▸ What you will do:
After removing every image, reproduce the data exactly as it appears.

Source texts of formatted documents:

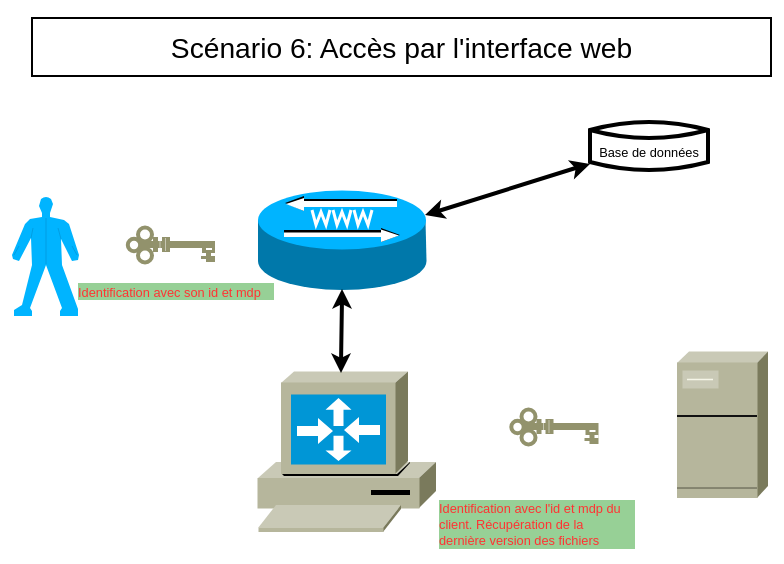
<!DOCTYPE html>
<html lang="fr">
<head>
<meta charset="utf-8">
<title>Scénario 6: Accès par l'interface web</title>
<style>
:root {
  --ink: #000;
  --paper: #fff;
  --sky: #00b4ff;
  --sky-dark: #0078aa;
  --screen: #0096d6;
  --case: #b6b69c;
  --case-light: #c9c9b6;
  --case-dark: #7a7a5c;
  --key: #92926c;
  --note: #97d096;
  --note-text: #ff3333;
}
* { box-sizing: border-box; margin: 0; }
body { width: 784px; height: 564px; overflow: hidden; background: var(--paper); font-family: "Liberation Sans", Arial, sans-serif; }
.diagram { position: relative; width: 784px; height: 564px; overflow: hidden; }
.title { position: absolute; left: 31px; top: 17px; width: 741px; height: 60px; display: flex; align-items: center; justify-content: center; padding-top: 3px; border: 2px solid var(--ink); font-size: 28.2px; font-weight: 400; white-space: nowrap; }
.drawing { position: absolute; inset: 0; display: block; }
.note { position: absolute; background: var(--note); color: var(--note-text); font-size: 12.8px; line-height: 16px; white-space: nowrap; }
.note-user { left: 78px; top: 283px; width: 196px; height: 17px; padding-top: 2px; }
.note-client { left: 439px; top: 500px; width: 196px; height: 49px; padding-top: 1px; }
.database-label { position: absolute; left: 589px; top: 145px; width: 120px; text-align: center; font-size: 12.8px; line-height: 16px; }
.sky { fill: var(--sky); }
.sky-dark { fill: var(--sky-dark); }
.screen { fill: var(--screen); }
.case { fill: var(--case); }
.case-light { fill: var(--case-light); }
.case-dark { fill: var(--case-dark); }
.white { fill: var(--paper); }
.key { fill: var(--key); }
.key-ring { fill: none; stroke: var(--key); stroke-width: 4; }
.outline { fill: none; stroke: var(--ink); stroke-width: 4; }
.link { stroke: var(--ink); stroke-width: 4; }
.www { fill: none; stroke: var(--paper); stroke-width: 3; stroke-linejoin: miter; }
</style>
</head>
<body>
<main class="diagram">
  <h1 class="title">Scénario 6: Accès par l'interface web</h1>

  <svg class="drawing" width="784" height="564" viewBox="0 0 784 564" aria-hidden="true">
    <defs>
      <g id="key">
        <circle class="key-ring" cx="8" cy="20" r="6.2"/>
        <circle class="key-ring" cx="19" cy="9.5" r="7"/>
        <circle class="key-ring" cx="19" cy="30.5" r="7"/>
        <path class="key" d="M13 16H27V12H32V16H36V12H44V16H89V37H80V34H75V31H80V28H76V23H44V27H36V23H32V27H27V23H13Z"/>
        <path d="M86 23V25H80V23ZM89 28V31H85V28Z" fill="#fff"/>
        <path d="M34 13V26M39.500 13V26" stroke="#fff" stroke-width=".8" opacity=".6"/>
      </g>
      <path id="arrowhead" d="M0 0L-20 10L-15 0L-20 -10Z"/>
      <path id="w" d="M1 0L5 15L10 2L15 15L19 0"/>
      <path id="pointer" d="M0 0L-15 -13V-5H-36V5H-15V13Z"/>
    </defs>

    <g id="user" class="sky">
      <path d="M41 199Q46 195 51 199L53 204L50 213V217L64 220L69 224L79 255L78 260L72 261L61 239L62 265L78 309V316H60V311L62 308L46 265L30 308L32 311V316H14V310L22 305L32 265L31 238L19 261L13 259L12 255L25 224L30 219L42 217V213L39 206Z"/>
      <path d="M46 218V264M31 238L33 228M61 239L58 228M19 246L14 255M72 246L77 255" fill="none" stroke="#0098dc" stroke-width=".8"/>
    </g>

    <use href="#key" x="126" y="225"/>
    <use href="#key" x="509.500" y="407"/>

    <g id="web-router">
      <path class="sky-dark" d="M258 220V261A84 29 0 0 0 426.500 261L425.500 220Z"/>
      <ellipse class="sky" cx="342" cy="220" rx="84" ry="29.500"/>
      <path d="M285 203L304 196V199H397V207H304V211Z"/>
      <path class="white" d="M286 204L304 198V201H397V207H304V211Z"/>
      <path d="M400 235L381 228V230H284V237H381V242Z"/>
      <path class="white" d="M399 235.500L381 229.500V232.500H284V237H381V242Z"/>
      <g class="www">
        <use href="#w" x="311" y="210"/>
        <use href="#w" x="332" y="210"/>
        <use href="#w" x="353" y="210"/>
      </g>
    </g>

    <g id="database" class="outline">
      <path d="M590 130Q649 114 708 130V162Q649 178 590 162Z"/>
      <path d="M590 130Q649 146 708 130"/>
    </g>

    <g id="workstation">
      <polygon class="case-light" points="258,478 276,462 436,462 419,478"/>
      <polygon class="case-dark" points="419,478 436,462 436,491 419,508"/>
      <rect class="case" x="257.500" y="478" width="162" height="30.500"/>
      <polygon points="282,474 397,474 410,462 410,463 398,476 284,476"/>
      <polygon class="case-light" points="281,383 294,371.500 408,371.500 395,383"/>
      <polygon class="case-dark" points="395,383 408,371.500 408,461 395,474"/>
      <rect class="case" x="281" y="382.500" width="114.500" height="91.500"/>
      <rect class="screen" x="291" y="394.500" width="95" height="70"/>
      <g class="white">
        <use href="#pointer" transform="translate(333 431)"/>
        <use href="#pointer" transform="translate(344 430) rotate(180)"/>
        <use href="#pointer" transform="translate(338.500 398) rotate(-90) scale(.78 1)"/>
        <use href="#pointer" transform="translate(338.500 461) rotate(90) scale(.7 1)"/>
      </g>
      <rect x="371" y="490" width="39" height="5"/>
      <polygon class="case-light" points="276,505 401,505 383,528 258,528"/>
      <polygon class="case-dark" points="383,528 401,505 401,509 383,532"/>
      <rect class="case" x="258.500" y="528" width="125" height="4"/>
    </g>

    <g id="file-server">
      <polygon class="case-light" points="677,363 689,351.500 768,351.500 757,363"/>
      <polygon class="case-dark" points="757,363 768,351.500 768,486 757,498"/>
      <rect class="case" x="677" y="362.500" width="80.500" height="135.500"/>
      <rect class="case-light" x="682.500" y="370.500" width="36" height="18"/>
      <path d="M687 379.500H713" stroke="#f5f5e8" stroke-width="1.500"/>
      <path d="M677 416H757" stroke="#111" stroke-width="2"/>
      <path d="M677 488H757" stroke="#555544" stroke-width="1"/>
    </g>

    <g id="links">
      <path class="link" d="M342 298L341 364M432 213L582 166"/>
      <use href="#arrowhead" transform="translate(342 289) rotate(-90)"/>
      <use href="#arrowhead" transform="translate(341 373) rotate(90)"/>
      <use href="#arrowhead" transform="translate(425 215) rotate(163)"/>
      <use href="#arrowhead" transform="translate(590 164) rotate(-17)"/>
    </g>
  </svg>

  <p class="database-label">Base de données</p>
  <p class="note note-user">Identification avec son id et mdp</p>
  <p class="note note-client">Identification avec l'id et mdp du<br>client. Récupération de la<br>dernière version des fichiers</p>
</main>
</body>
</html>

▸ Solution to this problem:
<!DOCTYPE html>
<html lang="fr">
<head>
<meta charset="utf-8">
<title>Scénario 6: Accès par l'interface web</title>
<style>
:root {
  --ink: #000;
  --paper: #fff;
  --sky: #00b4ff;
  --sky-dark: #0078aa;
  --screen: #0096d6;
  --case: #b6b69c;
  --case-light: #c9c9b6;
  --case-dark: #7a7a5c;
  --key: #92926c;
  --note: #97d096;
  --note-text: #ff3333;
}
* { box-sizing: border-box; margin: 0; }
body { width: 784px; height: 564px; overflow: hidden; background: var(--paper); font-family: "Liberation Sans", Arial, sans-serif; }
.diagram { position: relative; width: 784px; height: 564px; overflow: hidden; }
.title { position: absolute; left: 31px; top: 17px; width: 741px; height: 60px; display: flex; align-items: center; justify-content: center; padding-top: 3px; border: 2px solid var(--ink); font-size: 28.2px; font-weight: 400; white-space: nowrap; }
.drawing { position: absolute; inset: 0; display: block; }
.note { position: absolute; background: var(--note); color: var(--note-text); font-size: 12.8px; line-height: 16px; white-space: nowrap; }
.note-user { left: 78px; top: 283px; width: 196px; height: 17px; padding-top: 2px; }
.note-client { left: 439px; top: 500px; width: 196px; height: 49px; padding-top: 1px; }
.database-label { position: absolute; left: 589px; top: 145px; width: 120px; text-align: center; font-size: 12.8px; line-height: 16px; }
.sky { fill: var(--sky); }
.sky-dark { fill: var(--sky-dark); }
.screen { fill: var(--screen); }
.case { fill: var(--case); }
.case-light { fill: var(--case-light); }
.case-dark { fill: var(--case-dark); }
.white { fill: var(--paper); }
.key { fill: var(--key); }
.key-ring { fill: none; stroke: var(--key); stroke-width: 4; }
.outline { fill: none; stroke: var(--ink); stroke-width: 4; }
.link { stroke: var(--ink); stroke-width: 4; }
.www { fill: none; stroke: var(--paper); stroke-width: 3; stroke-linejoin: miter; }
</style>
</head>
<body>
<main class="diagram">
  <h1 class="title">Scénario 6: Accès par l'interface web</h1>

  <svg class="drawing" width="784" height="564" viewBox="0 0 784 564" aria-hidden="true">
    <defs>
      <g id="key">
        <circle class="key-ring" cx="8" cy="20" r="6.2"/>
        <circle class="key-ring" cx="19" cy="9.5" r="7"/>
        <circle class="key-ring" cx="19" cy="30.5" r="7"/>
        <path class="key" d="M13 16H27V12H32V16H36V12H44V16H89V37H80V34H75V31H80V28H76V23H44V27H36V23H32V27H27V23H13Z"/>
        <path d="M86 23V25H80V23ZM89 28V31H85V28Z" fill="#fff"/>
        <path d="M34 13V26M39.500 13V26" stroke="#fff" stroke-width=".8" opacity=".6"/>
      </g>
      <path id="arrowhead" d="M0 0L-20 10L-15 0L-20 -10Z"/>
      <path id="w" d="M1 0L5 15L10 2L15 15L19 0"/>
      <path id="pointer" d="M0 0L-15 -13V-5H-36V5H-15V13Z"/>
    </defs>

    <g id="user" class="sky">
      <path d="M41 199Q46 195 51 199L53 204L50 213V217L64 220L69 224L79 255L78 260L72 261L61 239L62 265L78 309V316H60V311L62 308L46 265L30 308L32 311V316H14V310L22 305L32 265L31 238L19 261L13 259L12 255L25 224L30 219L42 217V213L39 206Z"/>
      <path d="M46 218V264M31 238L33 228M61 239L58 228M19 246L14 255M72 246L77 255" fill="none" stroke="#0098dc" stroke-width=".8"/>
    </g>

    <use href="#key" x="126" y="225"/>
    <use href="#key" x="509.500" y="407"/>

    <g id="web-router">
      <path class="sky-dark" d="M258 220V261A84 29 0 0 0 426.500 261L425.500 220Z"/>
      <ellipse class="sky" cx="342" cy="220" rx="84" ry="29.500"/>
      <path d="M285 203L304 196V199H397V207H304V211Z"/>
      <path class="white" d="M286 204L304 198V201H397V207H304V211Z"/>
      <path d="M400 235L381 228V230H284V237H381V242Z"/>
      <path class="white" d="M399 235.500L381 229.500V232.500H284V237H381V242Z"/>
      <g class="www">
        <use href="#w" x="311" y="210"/>
        <use href="#w" x="332" y="210"/>
        <use href="#w" x="353" y="210"/>
      </g>
    </g>

    <g id="database" class="outline">
      <path d="M590 130Q649 114 708 130V162Q649 178 590 162Z"/>
      <path d="M590 130Q649 146 708 130"/>
    </g>

    <g id="workstation">
      <polygon class="case-light" points="258,478 276,462 436,462 419,478"/>
      <polygon class="case-dark" points="419,478 436,462 436,491 419,508"/>
      <rect class="case" x="257.500" y="478" width="162" height="30.500"/>
      <polygon points="282,474 397,474 410,462 410,463 398,476 284,476"/>
      <polygon class="case-light" points="281,383 294,371.500 408,371.500 395,383"/>
      <polygon class="case-dark" points="395,383 408,371.500 408,461 395,474"/>
      <rect class="case" x="281" y="382.500" width="114.500" height="91.500"/>
      <rect class="screen" x="291" y="394.500" width="95" height="70"/>
      <g class="white">
        <use href="#pointer" transform="translate(333 431)"/>
        <use href="#pointer" transform="translate(344 430) rotate(180)"/>
        <use href="#pointer" transform="translate(338.500 398) rotate(-90) scale(.78 1)"/>
        <use href="#pointer" transform="translate(338.500 461) rotate(90) scale(.7 1)"/>
      </g>
      <rect x="371" y="490" width="39" height="5"/>
      <polygon class="case-light" points="276,505 401,505 383,528 258,528"/>
      <polygon class="case-dark" points="383,528 401,505 401,509 383,532"/>
      <rect class="case" x="258.500" y="528" width="125" height="4"/>
    </g>

    <g id="file-server">
      <polygon class="case-light" points="677,363 689,351.500 768,351.500 757,363"/>
      <polygon class="case-dark" points="757,363 768,351.500 768,486 757,498"/>
      <rect class="case" x="677" y="362.500" width="80.500" height="135.500"/>
      <rect class="case-light" x="682.500" y="370.500" width="36" height="18"/>
      <path d="M687 379.500H713" stroke="#f5f5e8" stroke-width="1.500"/>
      <path d="M677 416H757" stroke="#111" stroke-width="2"/>
      <path d="M677 488H757" stroke="#555544" stroke-width="1"/>
    </g>

    <g id="links">
      <path class="link" d="M342 298L341 364M432 213L582 166"/>
      <use href="#arrowhead" transform="translate(342 289) rotate(-90)"/>
      <use href="#arrowhead" transform="translate(341 373) rotate(90)"/>
      <use href="#arrowhead" transform="translate(425 215) rotate(163)"/>
      <use href="#arrowhead" transform="translate(590 164) rotate(-17)"/>
    </g>
  </svg>

  <p class="database-label">Base de données</p>
  <p class="note note-user">Identification avec son id et mdp</p>
  <p class="note note-client">Identification avec l'id et mdp du<br>client. Récupération de la<br>dernière version des fichiers</p>
</main>
</body>
</html>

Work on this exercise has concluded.